Maximum Criminal Injuries Compensation Awarded
A Newcastle girl left blind and disabled when she was violently shaken by her father has secured a £500,000 criminal injuries compensation settlement.
The award to Amy Lea Laycock, now aged four, is the maximum possible under the Criminal Injuries Compensation Scheme 2001, which awards compensation to victims of crime. Her lawyer, Irwin Mitchell solicitor Paul Brown, has criticised the system, claiming the payout should have been at least six times higher to reflect Amy Lea Laycock’s lifelong care needs.
Amy, of West Newcastle, was just 10 weeks old when her father David Charlton assaulted her. He was convicted of GBH with intent and given an eight-year jail sentence in January 2006, while Amy was left needing round-the-clock care for the rest of her life.
Mr Brown said: "The assault that Amy was subjected to was horrific and left her requiring 24 hour care for the rest of her life.
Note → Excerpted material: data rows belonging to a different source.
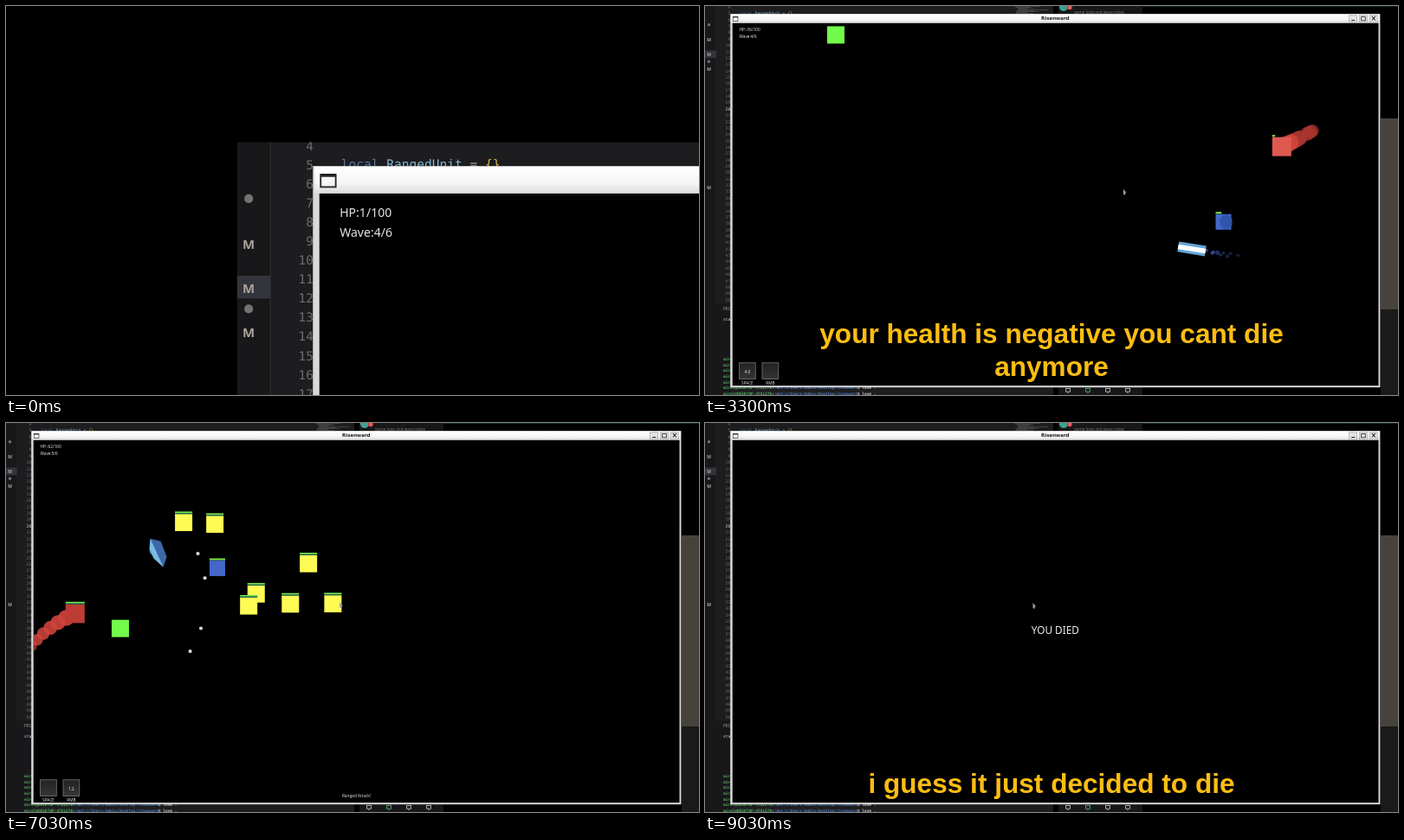
An HTML page with a canvas that plays this animation: 800 by 450 pixels, repeating every 9060 ms.

```html
<!DOCTYPE html>
<html lang="en">
<head>
<meta charset="utf-8">
<title>Game clip</title>
<style>
html, body { margin: 0; width: 100%; height: 100%; overflow: hidden; background: #000; }
canvas { display: block; width: 800px; height: 450px; }
</style>
</head>
<body>
<canvas id="stage" width="800" height="450"></canvas>
<script>
const ctx = document.getElementById('stage').getContext('2d');
const LOOP = 9060, ZOOM_END = 600, HIT = 350, BLINK = 3280, WAVE5 = 6900, TELEPORT = 7370, DEATH = 7960;
const VOLLEY = 5466, VOLLEY2 = 6811, SHOT_SPEED = .56;
const MONO = '"DejaVu Sans Mono", monospace';
const SANS = '"Noto Sans", sans-serif';

// Straight legs through [time, x, y], continued past both ends
const glide = (...stops) => t => {
  let i = 1;
  while (i < stops.length - 1 && stops[i][0] < t) i++;
  const [a, b] = [stops[i - 1], stops[i]];
  const k = (t - a[0]) / (b[0] - a[0]);
  return [a[1] + (b[1] - a[1]) * k, a[2] + (b[2] - a[2]) * k];
};

// Smooth curve through [time, x, y, heading in degrees, speed in px/s]
const charge = (...stops) => t => {
  const push = (s, axis) => s[4] / 1000 * (axis ? Math.sin : Math.cos)(s[3] * Math.PI / 180);
  const last = stops[stops.length - 1];
  const end = t <= stops[0][0] ? stops[0] : t >= last[0] ? last : null;
  if (end) return [0, 1].map(n => end[n + 1] + push(end, n) * (t - end[0]));
  const i = stops.findIndex(s => s[0] > t);
  const a = stops[i - 1], b = stops[i], span = b[0] - a[0], k = (t - a[0]) / span;
  const ease = k * k * (3 - 2 * k);
  return [0, 1].map(n => a[n + 1] + (b[n + 1] - a[n + 1]) * ease
    + span * (push(a, n) * k * (1 - k) ** 2 - push(b, n) * k * k * (1 - k)));
};

const firstWalk = glide([730, 685, 200], [2210, 692, 315]);
const secondWalk = glide([4480, 145, 98], [5850, 138, 173]);
const green = t => t < BLINK ? firstWalk(t) : t < TELEPORT ? secondWalk(t) : [384, 214];
const blueA = glide([730, 561, 176], [2210, 618, 215]);
const blueB = glide([730, 578, 194], [2210, 636, 231], [4480, 558, 270], [5850, 438, 233], [7670, 139, 133]);
const yellow = glide([730, 611, 193], [2210, 672, 254.5]);
const cursor = glide([730, 653, 168], [2210, 654, 206], [4480, 299, 220], [5850, 409, 206],
  [TELEPORT, 379, 209], [LOOP, 379, 209]);
const dasher = charge([730, 606, 168, -38, 340], [2210, 695, 279, 65, 60], [4480, 169, 209, 190, 400],
  [5850, 251, 174, 195, 350], [7670, 157, 141, 197, 160]);
const redA = charge([2210, 757, 111, 150, 100], [4480, 540, 180, 187, 135]);
const redB = charge([WAVE5, 34, 253, -50, 400], [7670, 402, 222, 24, 340]);
const crowd = [[192, 137], [224, 136], [325, 171], [264, 204], [255, 216], [303, 213], [352, 212]];

const captions = [
  [1500, 2700, 'oh nonono'],
  [3000, 4800, 'your health is negative you cant die', 'anymore'],
  [5000, 6800, 'i thought it’s supposed to check if its', 'less than or equal to 0'],
  [8050, LOOP, 'i guess it just decided to die']
];
const statuses = [[0, 1500, 'Ranged Attack!'], [1500, BLINK, 'Melee Attack!'],
  [VOLLEY, TELEPORT, 'Ranged Attack!'], [TELEPORT, DEATH, 'Teleported!']];
// Cooldown length, then cast and reset times
const space = { length: 4000, casts: [[-1670, 2330], [BLINK, 5200], [TELEPORT, DEATH]] };
const rmb = { length: 1384, casts: [[-346, 1038], [VOLLEY, VOLLEY2], [VOLLEY2, TELEPORT]] };

const noise = n => { const v = Math.sin(n * 127.1) * 43758.5453; return v - Math.floor(v); };
const during = (list, t) => list.find(e => t >= e[0] && t < e[1]);

function box(x, y, w, h, fill) {
  ctx.fillStyle = fill;
  ctx.fillRect(x, y, w, h);
}

function frame(x, y, w, h, color, line = 1) {
  ctx.strokeStyle = color;
  ctx.lineWidth = line;
  ctx.strokeRect(x, y, w, h);
}

function disc(x, y, r, fill, alpha = 1) {
  ctx.globalAlpha = alpha;
  ctx.fillStyle = fill;
  ctx.beginPath();
  ctx.arc(x, y, r, 0, 7);
  ctx.fill();
  ctx.globalAlpha = 1;
}

function poly(points, fill) {
  ctx.fillStyle = fill;
  ctx.beginPath();
  points.forEach(p => ctx.lineTo(p[0], p[1]));
  ctx.fill();
}

function octagon(x, y, fill) {
  poly(Array.from({ length: 8 }, (_, i) => {
    const a = (i + .5) * Math.PI / 4;
    return [x + 7.5 * Math.cos(a), y + 9 * Math.sin(a)];
  }), fill);
}

function text(s, x, y, font, fill, align = 'left') {
  ctx.font = font;
  ctx.fillStyle = fill;
  ctx.textAlign = align;
  ctx.fillText(s, x, y);
}

// Coloured pieces of one line, set one after another
function run(x, y, font, ...pieces) {
  for (const [s, fill] of pieces) {
    text(s, x, y, font, fill);
    x += ctx.measureText(s).width;
  }
}

function drawEditor() {
  box(0, 0, 403, 450, '#1d1d1f');
  box(0, 0, 13, 450, '#18181a');
  box(12.6, 0, .5, 450, '#2a2c2a');
  box(0, 51.5, 12.8, 8.8, '#34343c');
  for (const y of [39.2, 56.3, 73.3, 210.2])
    text('M', 4.5, y + 1.8, 'bold 5px "Open Sans", sans-serif', '#aaa397', 'center');
  for (const y of [21.8, 64.3]) disc(4.5, y, 1.7, '#727272');
  for (let n = 4; n <= 50; n++)
    text(n, 29.4, 10.4 + (n - 5) * 7.36, '4.8px ' + MONO, n === 20 ? '#d8d8d8' : '#6d6d70', 'right');
  run(40, 10.3, '4.85px ' + MONO, ['local ', '#5579a0'], ['RangedUnit', '#7fb4d3'], [' = ', '#aaa'], ['{}', '#d6b13d']);
  for (let i = 0; i < 9; i++)
    box(357 + noise(i) * 5, i, 10 + noise(i + 20) * 26, .6, '#555');

  box(0, 344, 30, 106, '#18181a');
  text('PROBLEMS', 21, 352, '4.6px ' + SANS, '#999');
  text('start', 21, 364, '4.5px ' + MONO, '#ddd');
  for (let i = 0; i < 7; i++)
    run(21, 409.8 + i * 6.7, 'bold 4.45px ' + MONO, ['mirel@DESKTOP-4TQLZ7B', '#4fae5d'], [':', '#bbb'],
      ['/mnt/c/Users/Admin/Desktop/risenward', '#4a78c0'], ['$ love .', '#ccc']);
}

function drawDesktop() {
  box(402, 0, 398, 450, '#000');
  box(408, 0, 97, 450, '#171719');
  disc(414, 1, 5, '#3fa18f');
  disc(421, 1.5, 3, '#d83b3b');
  text('2', 421, 3.2, '4px ' + SANS, '#fff', 'center');
  text('game loop and wave notes', 426, 9.2, '4.6px ' + SANS, '#777');
  box(505, 0, 295, 1, '#0b2612');
  box(780, 130, 20, 221, '#47433c');
  box(780, 351, 20, 99, '#1a1a1a');
  for (let i = 0; i < 4; i++) {
    const x = 416.5 + i * 23, color = i === 1 ? '#4b9d60' : '#aaa';
    frame(x, 442.5, 5, 3.6, color);
    box(x + 1.5, 447, 2, .7, color);
  }
}

function drawWindow() {
  box(29.2, 9.2, 750.2, 432, '#d9d9d9');
  const g = ctx.createLinearGradient(0, 9.2, 0, 19.8);
  g.addColorStop(0, '#fff');
  g.addColorStop(.6, '#f6f6f6');
  g.addColorStop(1, '#dcdcdc');
  box(29.8, 9.5, 749, 10.3, g);
  box(31.7, 19.8, 745.8, 419.4, '#000');
  frame(32.2, 12.5, 5.8, 4.8, '#222', .6);
  box(32.2, 12.2, 5.8, 1.2, '#222');
  text('Risenward', 404.3, 16.4, 'bold 5.5px "DejaVu Sans", sans-serif', '#222', 'center');
  for (let i = 0; i < 3; i++) {
    const x = 743.7 + i * 11.7;
    box(x, 10.8, 9, 8, '#e4e4e4');
    frame(x, 10.8, 9, 8, '#999', .6);
  }
  box(746.2, 16, 4, 1, '#222');
  frame(757.7, 12.6, 4.6, 4.2, '#222', .8);
  text('×', 771.8, 17.4, 'bold 8px "DejaVu Sans", sans-serif', '#222', 'center');
}

function drawUnit([x, y], size, fill, bar = 0, full = false) {
  const h = size / 2;
  box(x - h, y - h, size, size, fill);
  if (full) box(x - h, y - h - 2.6, size, 3, '#17604a');
  box(x - h, y - h - 2.5, size * bar, full ? 1.5 : 2, '#7fe84a');
}

// Puffs shrink with their distance from the unit
function redTrail(path, t) {
  const [hx, hy] = path(t);
  for (let i = 17; i >= 0; i--) {
    const age = i / 17;
    if (age > .62 && age < .78) continue;
    const [x, y] = path(t - age * 420);
    const r = 10 - Math.hypot(x - hx, y - hy) * .062;
    if (r > 1) disc(x, y, r, age < .3 ? '#cf443d' : '#ab362f', .95 - age * .3);
  }
}

function blueTrail(t) {
  for (let i = 12; i > 1; i--) {
    const age = i / 12;
    const [x, y] = dasher(t - age * 250);
    const spread = 10 * (1 - age * .5);
    disc(x + (noise(i) - .5) * spread, y + (noise(i + 40) - .5) * spread,
      1.2 + noise(i + 9) * 1.8 * (1 - age * .5), '#3a58ae', 1 - age * .8);
  }
}

function drawDasher(t) {
  const [x, y] = dasher(t), [px, py] = dasher(t - 1);
  const speed = Math.hypot(x - px, y - py);
  if (speed > .2) blueTrail(t);
  ctx.save();
  ctx.translate(x, y);
  if (speed < .12) {
    poly([[-9, -16], [3, -13], [10, 5], [6, 17], [-10, 0]], '#3f68a8');
    poly([[-9, -16], [6, 17], [-5, 7], [-10, -4]], '#79bde2');
  } else {
    ctx.rotate(Math.atan2(y - py, x - px));
    box(-16, -6, 32, 12, '#62a4d6');
    box(-16, -2.8, 32, 5.6, '#fff');
  }
  ctx.restore();
}

function drawVolley(t, start, x, y, aim) {
  const r = (t - start) * SHOT_SPEED;
  if (r < 10) return;
  for (const lane of [-2, -1, 1, 2]) {
    const a = (aim + lane * 13.7) * Math.PI / 180;
    const sx = x + r * Math.cos(a), sy = y + r * Math.sin(a);
    // Outer shots of a long flight have already struck
    if (r < 300 || lane * lane === 1) disc(sx, sy, 2.1, '#d6d6d0');
  }
}

function drawEmbers(t) {
  if (t < 2900) {
    disc(700, 57, 1.5, '#3a1512');
    for (let k = 0; k <= 1; k += 1 / 7)
      disc(722 + 55 * k, 46 - 23 * k, 2.6 + 4 * k, noise(k) > .5 ? '#c2392f' : '#8e2a24', .7 + .25 * k);
  }
  if (t > 7300)
    for (let i = 0; i < 5; i++) disc(34 + i * 5, 253 - i * .9, 3 - i * .4, '#b5362f', .9 - i * .19);
}

function drawCrowd(t) {
  const [gx, gy] = green(t);
  for (const [x, y] of crowd) {
    const dx = gx - x, dy = gy - y, move = (t - 7670) * .04 / Math.hypot(dx, dy);
    drawUnit([x + dx * move, y + dy * move], 20, '#fffb55', 1, true);
  }
}

function drawUnits(t) {
  drawEmbers(t);
  if (t < 2900) {
    const [x, y] = blueA(t), lit = t > 480 && t < 1000;
    if (lit) disc(x, y, 15.7, '#2c3e6d');
    drawUnit([x, y], 18, lit ? '#79acef' : '#4368c9', .6);
    if (!lit) octagon(x + 3, y, '#3055ab');
  }
  const [bx, by] = blueB(t);
  drawUnit([bx, by], 18, '#4368c9', t < WAVE5 ? .38 : 1);
  if (t > 1000 && t < 5000) octagon(bx + 3, by, '#3055ab');
  if (t < 2750) drawUnit(yellow(t), 20, '#fffb55');
  drawUnit(green(t), 20, '#73fb4b');
  if (t > WAVE5) drawCrowd(t);
  drawDasher(t);
  if (t > 1700 && t < 5000) {
    const [x, y] = redA(t), angry = t > BLINK;
    if (angry) redTrail(redA, t);
    drawUnit([x, y], 22, angry ? '#de5a51' : '#c53d34', angry ? .15 : .28);
    if (!angry) octagon(x + 5.5, y - 1, '#5d30a6');
  }
  if (t > WAVE5) {
    redTrail(redB, t);
    drawUnit(redB(t), 22, '#bd3c36', 1, true);
  }
  if (t < VOLLEY2) drawVolley(t, VOLLEY, 131, 144, 1.3);
  drawVolley(t, VOLLEY2, 108, 199, 4.5);
}

function drawSkill(x, label, skill, t) {
  const g = ctx.createLinearGradient(0, 413, 0, 432);
  g.addColorStop(0, '#222');
  g.addColorStop(1, '#363636');
  box(x, 412.8, 18.8, 18.8, g);
  frame(x, 412.8, 18.8, 18.8, '#777', .8);
  text(label, x + 9.4, 437.5, '4.7px ' + SANS, '#ddd', 'center');
  const cast = during(skill.casts, t);
  if (cast) {
    const left = (cast[0] + skill.length - t) / 1000;
    text(left.toFixed(1), x + 9.4, 424.7, '4.7px ' + SANS, '#eee', 'center');
  }
}

function drawHud(t) {
  const hp = t < HIT ? 1 : t < WAVE5 ? -36 : -62;
  text('HP:' + hp + '/100', 39.5, 28.9, '4.7px ' + SANS, '#e4e4e4');
  text('Wave:' + (t < WAVE5 ? 4 : 5) + '/6', 39.5, 36.6, '4.7px ' + SANS, '#e4e4e4');
  drawSkill(39.5, 'SPACE', space, t);
  drawSkill(66, 'RMB', rmb, t);
  const status = during(statuses, t);
  if (status) text(status[2], 404.5, 433, '4.7px ' + SANS, '#ddd', 'center');
}

function drawCursor(t) {
  const [x, y] = cursor(t);
  poly([[x - .5, y - 1], [x - .5, y + 5], [x + 1.8, y + 6], [x + 1.6, y + 3.6], [x + 3.3, y + 3.4]], '#9c9c9c');
}

function drawCaption(t) {
  const caption = during(captions, t);
  if (!caption) return;
  const lines = caption.slice(2);
  lines.forEach((line, i) => text(line, 400, 428 - (lines.length - 1 - i) * 38,
    'bold 31.6px "Liberation Sans", Arial, sans-serif', '#ffbd12', 'center'));
}

function clip(x, y, w, h) {
  ctx.beginPath();
  ctx.rect(x, y, w, h);
  ctx.clip();
}

function draw(t) {
  box(0, 0, 800, 450, '#000');
  const k = Math.min(1, t / ZOOM_END);
  const zoom = 1 - (k < .5 ? 4 * k ** 3 : 1 - (2 - 2 * k) ** 3 / 2);
  ctx.save();
  ctx.translate(266.67 * zoom, 157.5 * zoom);
  ctx.scale(1 + 2 * zoom, 1 + 2 * zoom);
  clip(0, 0, 800, 450);
  drawEditor();
  drawDesktop();
  drawWindow();
  clip(31.7, 19.8, 745.8, 419.4);
  if (t < DEATH) {
    drawUnits(t);
    drawHud(t);
  } else {
    text('YOU DIED', 404.3, 244, '11.8px ' + SANS, '#eee', 'center');
  }
  drawCursor(t);
  ctx.restore();
  drawCaption(t);
}

const begin = performance.now();
function tick() {
  draw((performance.now() - begin) % LOOP);
  requestAnimationFrame(tick);
}
tick();
</script>
</body>
</html>
```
"The payment that we secured for Amy will be used to provide an improved quality of life for her for the future and will be managed by the Court of Protection under the supervision of a specialist team at Irwin Mitchell to ensure that it is spent with her best interests in mind.
"While we are pleased to have secured £500,000 for Amy’s future care – the maximum possible award in cases like this – we would have preferred the scheme to have been much more generous to accurately reflect Amy’s true needs.
"Usually in personal injury cases, the settlement would be carefully assessed, to ensure it accurately reflects the long-term care needs of the victim. However, because Amy was unfortunate enough to have been inflicted with such serious injuries during a criminal assault, her payout is capped at this level by the Criminal Injuries Compensation Authority (CICA).
"It’s a poignant twist of fate that had Amy been injured before 1996, she would have been entitled to far more compensation but a cap was introduced by the then Home Secretary Michael Howard.
"Despite a White Paper in 2005 calling for change in the scheme – along with pressure following the horrific injuries that were inflicted on people in the London bombings in July 2005 – the cap remains, and people like Amy who have been catastrophically injured after being victims of crime will continue to go under-compensated.
"The CICA settlement will certainly help a lot, but Amy will continue to have to rely on publicly-funded services to support her."
Amy’s mother, Emma Laycock, welcomed the settlement and said: “I am just relieved that now I can give Amy an improved quality of life.
"I am so grateful to my solicitors for being able to arrange this payment for Amy and to my family who have been so supportive and who share in the care for Amy. We love her so much and can now feel certain that we can provide for her immediate future."
If you have been injured in a violent crime, our specialist solicitors could help you to secure criminal injury compensation. Our lawyers have helped clients after many different incidents, often through the Criminal Injuries Compensation Authority (CICA) scheme. Contact us for advice today.